During a pre-ceremony before the main wedding ceremony, the ketubah will be recited and officially signed. Sometimes this ceremony is large with many guests in attendance, and sometimes it’s private with just immediate family and witnesses.
After the ketubah is signed, the chuppah ceremony takes place. This is where the couple commits to each other under the chuppah and the seven blessings are recited.
Modern Ketubahs are personalized works of art, including both the text of the symbolic Jewish marriage contract and artwork in the margins. The text of modern ketubahs (or ketubot, the plural in Hebrew) has been adapted to fit better the modern understanding of marriage as a partnership based in love and commitment, not legality. Some couples use the ketubah to detail how they will share responsibilities and resolve conflicts. In the modern liberal Jewish world, couples can consider a much wider range of ketubah options than in any previous era of Jewish history. There are interfaith ketubot, LGBT ketubot, secular humanist ketubot and more.
In most modern Jewish/interfaith weddings, the couple signs the Ketubah about a half hour before the wedding ceremony in the presence of two witnesses of their choosing, their immediate family and the wedding party.
Ketubahs are considered prized wedding mementoes and are typically framed and hung in a prominent place in the couple’s home after the wedding. Many people hire professional ketubah-makers to create a one-of-a-kind calligraphed work of art.

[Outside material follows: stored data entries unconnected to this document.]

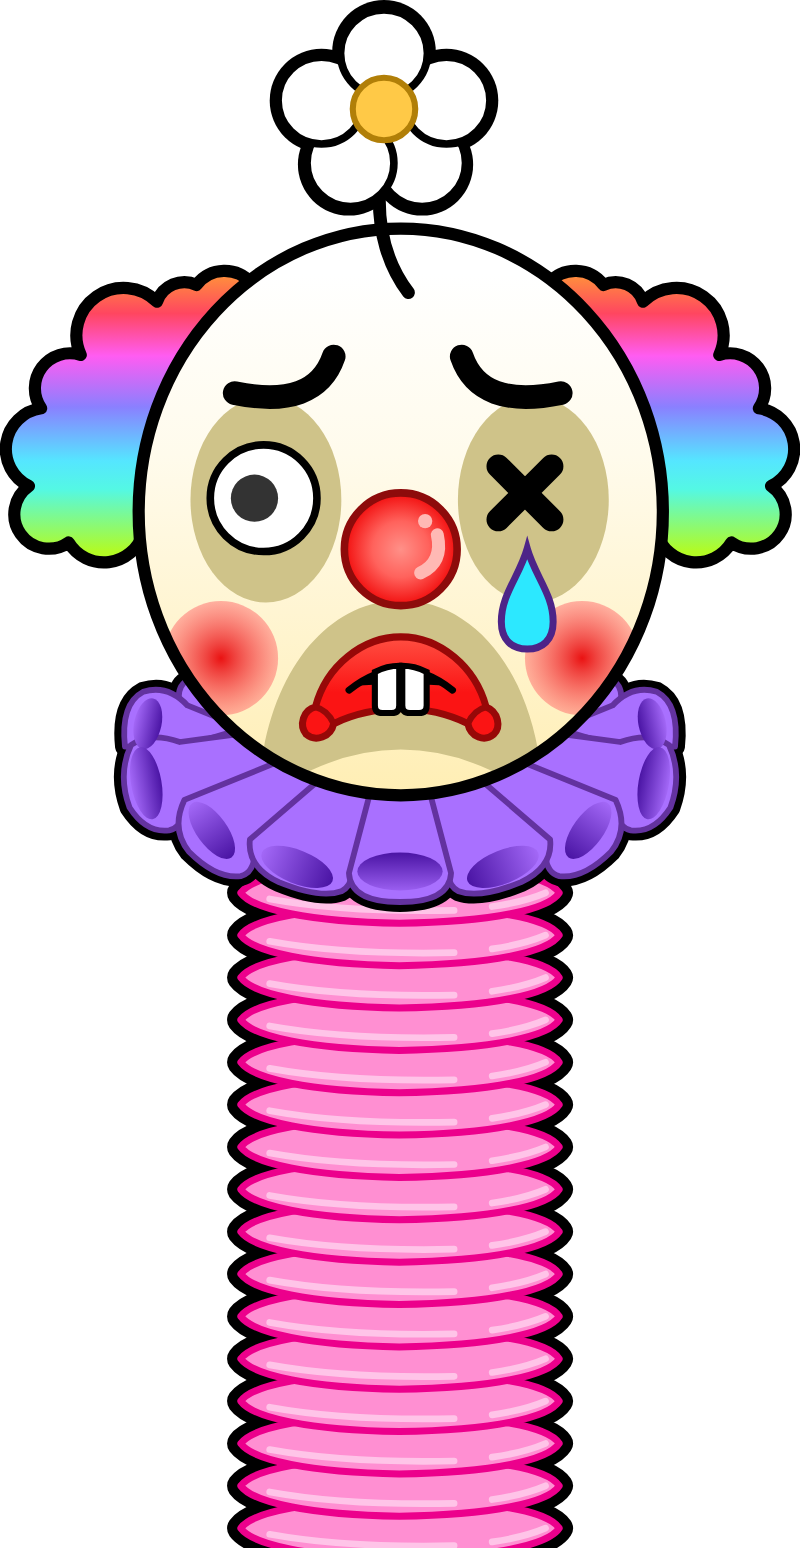
<!DOCTYPE html>
<html lang="en">
<head>
<meta charset="utf-8">
<title>Sad spring-neck clown</title>
<style>
:root{--ink:#000;--paper:#fff;--patch:#cfc389;--coil:#ff8fd2;--coil-line:#ec008c;--coil-shine:#ffc4e8;--ruff:#a970ff;--ruff-line:#63329f;--lip:#fb1414;--lip-line:#970808;--tear:#2ce8ff;--tear-line:#4d2488;--pollen:#ffc947;--pollen-line:#b17f08}
*{margin:0;padding:0}
html,body{width:800px;height:1548px;overflow:hidden;background:var(--paper)}
svg{display:block;width:800px;height:1548px}
.coil{fill:var(--coil);stroke:var(--coil-line);stroke-width:4.6;stroke-linejoin:round}
.coil-shine{fill:none;stroke:var(--coil-shine);stroke-width:4.4;stroke-linecap:round}
.backing{fill:var(--ink);stroke:var(--ink);stroke-linejoin:round}
.pleat{fill:var(--ruff);stroke:var(--ruff-line);stroke-width:3.8;stroke-linejoin:round}
.hair{fill:url(#rainbow);stroke:var(--ink);stroke-width:8;stroke-linejoin:round}
.head-line{fill:none;stroke:var(--ink);stroke-width:8}
.patch{fill:var(--patch)}
.bold{fill:none;stroke:var(--ink);stroke-width:15.5;stroke-linecap:round}
.petal{fill:var(--paper);stroke:var(--ink);stroke-width:5}
.lip{fill:url(#lipShade);stroke:var(--lip-line);stroke-width:4.6;stroke-linejoin:round}
.tooth{fill:var(--paper);stroke:var(--ink);stroke-width:4}
</style>
</head>
<body>
<svg viewBox="0 0 525 1016" preserveAspectRatio="none" role="img" aria-label="Sad clown with rainbow hair, a daisy on its head, a purple ruff and a pink spring neck">
<defs>
<linearGradient id="rainbow" gradientUnits="userSpaceOnUse" x1="0" y1="176" x2="0" y2="362">
<stop offset="0" stop-color="#ff9d35"/><stop offset=".16" stop-color="#ff4660"/><stop offset=".31" stop-color="#ff5cf2"/><stop offset=".49" stop-color="#8a80ff"/><stop offset=".68" stop-color="#55e6ff"/><stop offset=".78" stop-color="#54f8e4"/><stop offset="1" stop-color="#b2fb24"/>
</linearGradient>
<linearGradient id="skin" x1="0" y1="0" x2="0" y2="1"><stop offset=".08" stop-color="#fff"/><stop offset=".4" stop-color="#fffbec"/><stop offset="1" stop-color="#ffeeb4"/></linearGradient>
<radialGradient id="blush"><stop offset="0" stop-color="#ea1212"/><stop offset=".25" stop-color="#ee3030" stop-opacity=".9"/><stop offset="1" stop-color="#ff6a6a" stop-opacity=".5"/></radialGradient>
<radialGradient id="noseShade"><stop offset="0" stop-color="#ff9088"/><stop offset=".5" stop-color="#ff625c"/><stop offset="1" stop-color="#f20d0d"/></radialGradient>
<linearGradient id="lipShade" x1="0" y1="0" x2="0" y2="1"><stop offset="0" stop-color="#ff4f42"/><stop offset=".55" stop-color="#fb1414"/><stop offset="1" stop-color="#fb1414"/></linearGradient>
<linearGradient id="hollow" x1="0" y1="0" x2="1" y2="0"><stop offset="0" stop-color="#a368f7"/><stop offset="1" stop-color="#4a14a4"/></linearGradient>
<linearGradient id="hollowUp" x1="0" y1="0" x2="0" y2="1"><stop offset="0" stop-color="#4a14a4"/><stop offset="1" stop-color="#9a5ef0"/></linearGradient>
<clipPath id="headClip"><ellipse cx="263" cy="336" rx="172" ry="186"/></clipPath>

<path id="ring" d="M158 0C166-11 203-18 262-19C324-18 360-11 367 0C360 11 324 19 262 20C203 19 166 11 158 0Z"/>
<g id="coil"><use href="#ring" class="coil"/><path class="coil-shine" d="M177 4Q226 13 298 11.5M323 9Q344 6 358 0"/></g>
<g id="fourCoils"><use href="#coil" y="83.4"/><use href="#coil" y="55.6"/><use href="#coil" y="27.8"/><use href="#coil"/></g>
<g id="fourBackings"><use href="#ring"/><use href="#ring" y="27.8"/><use href="#ring" y="55.6"/><use href="#ring" y="83.4"/></g>

<g id="ruffSide">
<path d="M150 440L124 446Q115 450 118 464L124 488L190 490Z"/>
<path d="M123 463Q110 449 94 454Q79 462 82 490L120 490L160 478Z"/>
<path d="M170 480L118 487Q98 480 86 489Q77 508 85 530Q96 547 111 545Q119 543 120 534L180 505Z"/>
<path d="M180 501L121 525Q112 544 124 559Q142 577 158 575Q166 573 167 562L220 512Z"/>
<path d="M214 508L164 551Q162 569 183 579Q210 590 224 585Q230 582 231 574L244 520Z"/>
</g>
<path id="ruffFront" d="M244 516L229 573Q230 592 262.500 592Q295 592 296 573L281 516Z"/>
<g id="ruffHollows" fill="url(#hollow)">
<ellipse cx="97" cy="475" rx="9" ry="17" transform="rotate(12 97 475)"/>
<ellipse cx="96" cy="514" rx="10" ry="24" transform="rotate(-10 96 514)"/>
<ellipse cx="139" cy="545" rx="22" ry="10" transform="rotate(54 139 545)"/>
<ellipse cx="195" cy="569" rx="25" ry="11" transform="rotate(22 195 569)"/>
</g>
<path id="hairTuft" class="hair" d="M165 186A23 23 0 0 0 129 187A19 19 0 0 0 103 198A31 31 0 0 0 53 233A23 23 0 0 0 27 268A27 27 0 0 0 19 319A21 21 0 0 0 45 356A27 27 0 0 0 94 350L150 270Z"/>
<ellipse id="eyePatch" class="patch" cx="174.500" cy="328" rx="49.500" ry="67.500"/>
<path id="brow" class="bold" d="M154 258Q207 269 219 234"/>
<circle id="cheek" cx="145" cy="432" r="37.500" fill="url(#blush)"/>
</defs>

<g id="springNeck">
<g class="backing" stroke-width="18"><use href="#fourBackings" y="586"/><use href="#fourBackings" y="697.200"/><use href="#fourBackings" y="808.400"/><use href="#fourBackings" y="919.600"/><use href="#ring" y="1030.800"/></g>
<use href="#coil" y="1030.800"/><use href="#fourCoils" y="919.600"/><use href="#fourCoils" y="808.400"/><use href="#fourCoils" y="697.200"/><use href="#fourCoils" y="586"/>
</g>

<g id="ruff">
<g class="backing" stroke-width="13"><use href="#ruffSide"/><use href="#ruffSide" transform="matrix(-1 0 0 1 525 0)"/><use href="#ruffFront"/></g>
<g class="pleat"><use href="#ruffSide"/><use href="#ruffSide" transform="matrix(-1 0 0 1 525 0)"/><use href="#ruffFront"/></g>
<use href="#ruffHollows"/><use href="#ruffHollows" transform="matrix(-1 0 0 1 525 0)"/>
<ellipse cx="262.500" cy="572" rx="28" ry="12.500" fill="url(#hollowUp)"/>
</g>

<g id="hair"><use href="#hairTuft"/><use href="#hairTuft" transform="matrix(-1 0 0 1 525 0)"/></g>

<g id="head">
<ellipse cx="263" cy="336" rx="172" ry="186" fill="url(#skin)"/>
<g clip-path="url(#headClip)">
<path class="patch" d="M173 492C184 432 220 394 263 394C306 394 342 432 353 492L338 514Q263 470 188 514Z"/>
<use href="#cheek"/><use href="#cheek" x="237"/>
</g>
<ellipse class="head-line" cx="263" cy="336" rx="172" ry="186"/>
<use href="#eyePatch"/><use href="#eyePatch" x="175.500"/>
<use href="#brow"/><use href="#brow" transform="matrix(-1 0 0 1 522 0)"/>
</g>

<g id="openEye"><circle cx="173" cy="327" r="35" fill="var(--paper)" stroke="var(--ink)" stroke-width="5"/><circle cx="167" cy="327" r="15.500" fill="#333"/></g>
<path id="crossedEye" class="bold" d="M327 306L362 341M362 306L327 341"/>
<path id="tear" d="M346 360C351 378 363 390 363 408C363 420 356 426 346 426C336 426 329 420 329 408C329 390 341 378 346 360Z" fill="var(--tear)" stroke="var(--tear-line)" stroke-width="4.600"/>

<g id="nose">
<circle cx="263" cy="360.500" r="37" fill="url(#noseShade)" stroke="#8d0b0b" stroke-width="5"/>
<g fill="none" stroke="#ffb9b4" stroke-linecap="round"><circle cx="279" cy="342" r="4.700" fill="#ffb9b4" stroke="none"/><path d="M287 351Q291 369 276 376" stroke-width="8.500"/></g>
</g>

<g id="mouth">
<path class="lip" d="M207 464C214 437 238 418 263 418C289 418 312 438 319 464C327 467 329 477 324 482C318 487 309 484 307 475C281 462 246 462 219 475C217 484 207 487 201 482C196 476 199 466 207 464Z"/>
<path d="M207 464Q215 466 219 475M319 464Q311 466 307 475" fill="none" stroke="var(--lip-line)" stroke-width="4" stroke-linecap="round"/>
<path d="M233 450Q263 430 294 450Q263 448 233 450Z" fill="var(--ink)"/>
<path d="M229 453Q263 426 297 453" fill="none" stroke="var(--ink)" stroke-width="4.500" stroke-linecap="round"/>
<path class="tooth" d="M246 441Q254 437 262 437V463Q262 468 257 468H251Q246 468 246 463Z"/>
<path class="tooth" d="M264 437Q272 437 280 441V463Q280 468 275 468H269Q264 468 264 463Z"/>
</g>

<g id="daisy">
<path d="M249 126C248 152 255 175 268 192" fill="none" stroke="var(--ink)" stroke-width="8.500" stroke-linecap="round"/>
<g fill="var(--ink)"><circle cx="252" cy="34" r="34"/><circle cx="293" cy="66" r="34"/><circle cx="211" cy="66" r="34"/><circle cx="229" cy="108" r="33.500"/><circle cx="277" cy="108" r="33.500"/></g>
<circle class="petal" cx="277" cy="107" r="28.500"/><circle class="petal" cx="230" cy="107" r="28.500"/><circle class="petal" cx="293" cy="66" r="28.500"/><circle class="petal" cx="211" cy="66" r="28.500"/><circle class="petal" cx="252" cy="35" r="28.500"/>
<circle cx="252" cy="71.500" r="20.500" fill="var(--pollen)" stroke="var(--pollen-line)" stroke-width="4"/>
</g>
</svg>
</body>
</html>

In ancient times, a Ketubah was a legally binding Jewish marriage contract, signed by two witnesses, that “verifie[d] that the groom has acquired the bride and agrees to provide for her, and includes a lien to be paid by the groom in case of divorce, according to Valerie S. Thaler. As you can imagine, in the liberal Jewish world, there aren’t too many couples, straight or gay, who want to sign a wedding contract in which one partner “acquires” another. But roughly 1900+ years ago, Middle Eastern norms regarding marriage and gender roles were quite different. One thing the original traditional ketubah did was guarantee the bride some financial security in the event that the groom divorced her (and of course, in that era traditional authorities did not recognize same-sex marriage, whereas in the liberal Jewish community we happily do today).